Circulating heat shock protein 60 levels are elevated in HIV patients and are reduced by anti-retroviral therapy

PLoS One. 2012;7(9):e45291. doi: 10.1371/journal.pone.0045291. Epub 2012 Sep 28.


Circulating heat shock protein 60 (Hsp60) and heat shock protein 10 (Hsp10) have been associated with pro- and anti-inflammatory activity, respectively. To determine whether these heat shock proteins might be associated with the immune activation seen in HIV-infected patients, the plasma levels of Hsp60 and Hsp10 were determined in a cohort of 20 HIV-infected patients before and after effective combination anti-retroviral therapy (cART). We show for the first time that circulating Hsp60 levels are elevated in HIV-infected patients, with levels significantly reduced after cART, but still higher than those in HIV-negative individuals. Hsp60 levels correlated significantly with viral load, CD4 counts, and circulating soluble CD14 and lipopolysaccharide levels. No differences or correlations were seen for Hsp10 levels. Elevated circulating Hsp60 may contribute to the immune dysfunction and non-AIDS clinical events seen in HIV-infected patients.
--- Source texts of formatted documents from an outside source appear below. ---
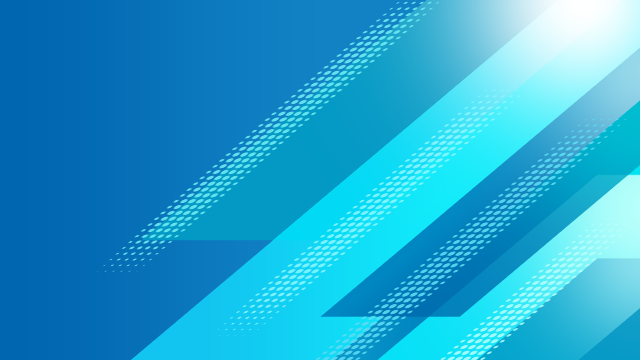
Write a WebGL 1 fragment shader that draws this background.

```glsl
precision highp float;
// Overlapping diagonal panels in blue and cyan, lit by a white glow at the top,
// with four tapering strips of slanted halftone dots. Panels are half-planes of
// a shared diagonal coordinate, cut by horizontal ends and layered in order.
uniform vec2 u_resolution;

// Antialiased step: 1 where value exceeds edge
float past(float edge, float value) {
  return clamp((value - edge) * u_resolution.y / 1.4 + 0.5, 0.0, 1.0);
}

// Soft round light
float glow(vec2 p, vec2 center, float falloff) {
  vec2 d = p - center;
  return exp(-dot(d, d) * falloff);
}

// Dots on a sheared lattice, shrinking toward the strip's sides and ends
float dotStrip(vec2 p, float center, float top, float bottom) {
  vec2 pitch = vec2(0.022, 0.0162);
  vec2 cell = vec2(p.x + 1.118 * p.y - center, p.y) / pitch;
  vec2 id = floor(cell) + 0.5;
  float depth = id.y * pitch.y;
  float ends = smoothstep(top, top + 0.2, depth)
             * (1.0 - smoothstep(bottom - 0.2, bottom, depth));
  float sides = 1.0 - smoothstep(1.0, 3.6, abs(id.x));
  float radius = 0.37 * sqrt(sides * ends);
  float soft = 0.7 / (pitch.y * u_resolution.y);
  float disc = 1.0 - smoothstep(radius - soft, radius + soft, length(cell - id));
  return disc * smoothstep(0.0, 0.12, radius);
}

void main() {
  // Height units, with y measured down from the top
  vec2 p = gl_FragCoord.xy / u_resolution.y;
  p.y = 1.0 - p.y;
  float diag = p.x + 1.1875 * p.y;
  vec2 lamp = vec2(1.62, 0.0);
  vec3 white = vec3(1.0);

  // Blue backdrop
  vec3 color = mix(vec3(0.0, 0.40, 0.69), vec3(0.07, 0.51, 0.77),
                   smoothstep(0.0, 0.95, p.x));

  // Teal panel
  vec3 teal = mix(vec3(0.01, 0.60, 0.77), white, glow(p, lamp, 8.0));
  color = mix(color, teal, past(1.185, diag) * past(-0.667, -p.y));

  // Long cyan band, its upper left part lying over the teal panel
  vec3 cyan = mix(vec3(0.07, 0.77, 0.94), vec3(0.06, 0.92, 0.98),
                  smoothstep(0.5, 1.3, p.x));
  vec3 brightCyan = mix(cyan, white, glow(p, lamp, 9.0));
  vec3 overlap = mix(vec3(0.0, 0.85, 0.96), white, glow(p, lamp, 6.0));
  color = mix(color, brightCyan, past(1.551, diag));
  color = mix(color, overlap, past(1.551, diag) * past(-1.729, -diag)
                              * past(-0.667, -p.y));

  // Blue strip running off the bottom
  vec3 strip = mix(vec3(0.04, 0.60, 0.80), vec3(0.0, 0.52, 0.75),
                   smoothstep(0.9, 1.2, p.x));
  color = mix(color, strip, past(2.109, diag));

  // Light cyan panel with a pale upper right corner
  vec3 light = mix(vec3(0.02, 0.88, 0.97), vec3(0.72, 1.0, 0.98),
                   glow(p, vec2(1.80, 0.58), 7.0));
  float lightArea = past(2.236, diag) * past(0.486, p.y);
  vec3 lower = mix(vec3(0.0, 0.89, 0.95), light, past(0.486, p.y));
  color = mix(color, lower, past(2.236, diag));

  // Dark blue panel, split lengthwise into a frosted and a teal half
  vec3 deep = mix(vec3(0.0, 0.53, 0.76), vec3(0.0, 0.43, 0.69),
                  smoothstep(1.935, 2.2, diag));
  vec3 frosted = mix(deep, vec3(0.70, 0.91, 0.95),
                     0.85 * glow(p, vec2(1.80, 0.19), 9.0));
  vec3 tealHalf = mix(deep, vec3(0.0, 0.74, 0.82),
                      glow(p, vec2(1.78, 0.30), 6.0));
  vec3 dark = mix(frosted, tealHalf, past(2.109, diag));
  dark = mix(dark, light, 0.16 * lightArea);
  color = mix(color, dark, past(1.935, diag) * past(-2.322, -diag)
                           * past(-0.880, -p.y));

  // Corner panel and its darker fold
  vec3 corner = mix(vec3(0.0, 0.64, 0.80), vec3(0.55, 0.88, 0.93),
                    glow(p, vec2(1.80, 0.70), 14.0));
  corner = mix(corner, vec3(0.0, 0.58, 0.76), 0.8 * past(2.794, diag));
  color = mix(color, corner, past(2.512, diag) * past(0.7176, p.y));

  // Halftone strips
  color = mix(color, vec3(0.42, 0.92, 0.95), 0.9 * dotStrip(p, 1.169, -0.06, 0.78));
  color = mix(color, vec3(0.55, 0.97, 1.0), 0.85 * dotStrip(p, 1.685, 0.20, 0.95));
  color = mix(color, vec3(0.36, 0.86, 0.95), 0.9 * dotStrip(p, 2.053, 0.29, 1.15));
  color = mix(color, vec3(0.72, 1.0, 0.98), 0.85 * dotStrip(p, 2.400, 0.56, 1.20));

  gl_FragColor = vec4(color, 1.0);
}
```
Publication types

  • Research Support, Non-U.S. Gov't

MeSH terms

  • Adult
  • Anti-Retroviral Agents / therapeutic use*
  • Antiretroviral Therapy, Highly Active
  • CD4 Lymphocyte Count
  • Chaperonin 10 / blood
  • Chaperonin 10 / genetics
  • Chaperonin 10 / immunology
  • Chaperonin 60 / blood*
  • Chaperonin 60 / genetics
  • Chaperonin 60 / immunology
  • Female
  • Gene Expression
  • HIV / drug effects
  • HIV / physiology*
  • HIV Infections / blood*
  • HIV Infections / drug therapy
  • HIV Infections / immunology
  • HIV Infections / virology
  • Humans
  • Lipopolysaccharide Receptors / blood
  • Lipopolysaccharides / blood
  • Male
  • Middle Aged
  • Viral Load / drug effects


  • Anti-Retroviral Agents
  • Chaperonin 10
  • Chaperonin 60
  • Lipopolysaccharide Receptors
  • Lipopolysaccharides

Grant support

The work was funded by grants from the Australian Centre for HIV and Hepatitis Virology Research ( and the Australian Research Council ( AS is a Principle Research Fellow and SL is a Practitioner Fellow with the National Health and Medical Research Council, Australia ( The funders had no role in study design, data collection and analysis, decision to publish, or preparation of the manuscript.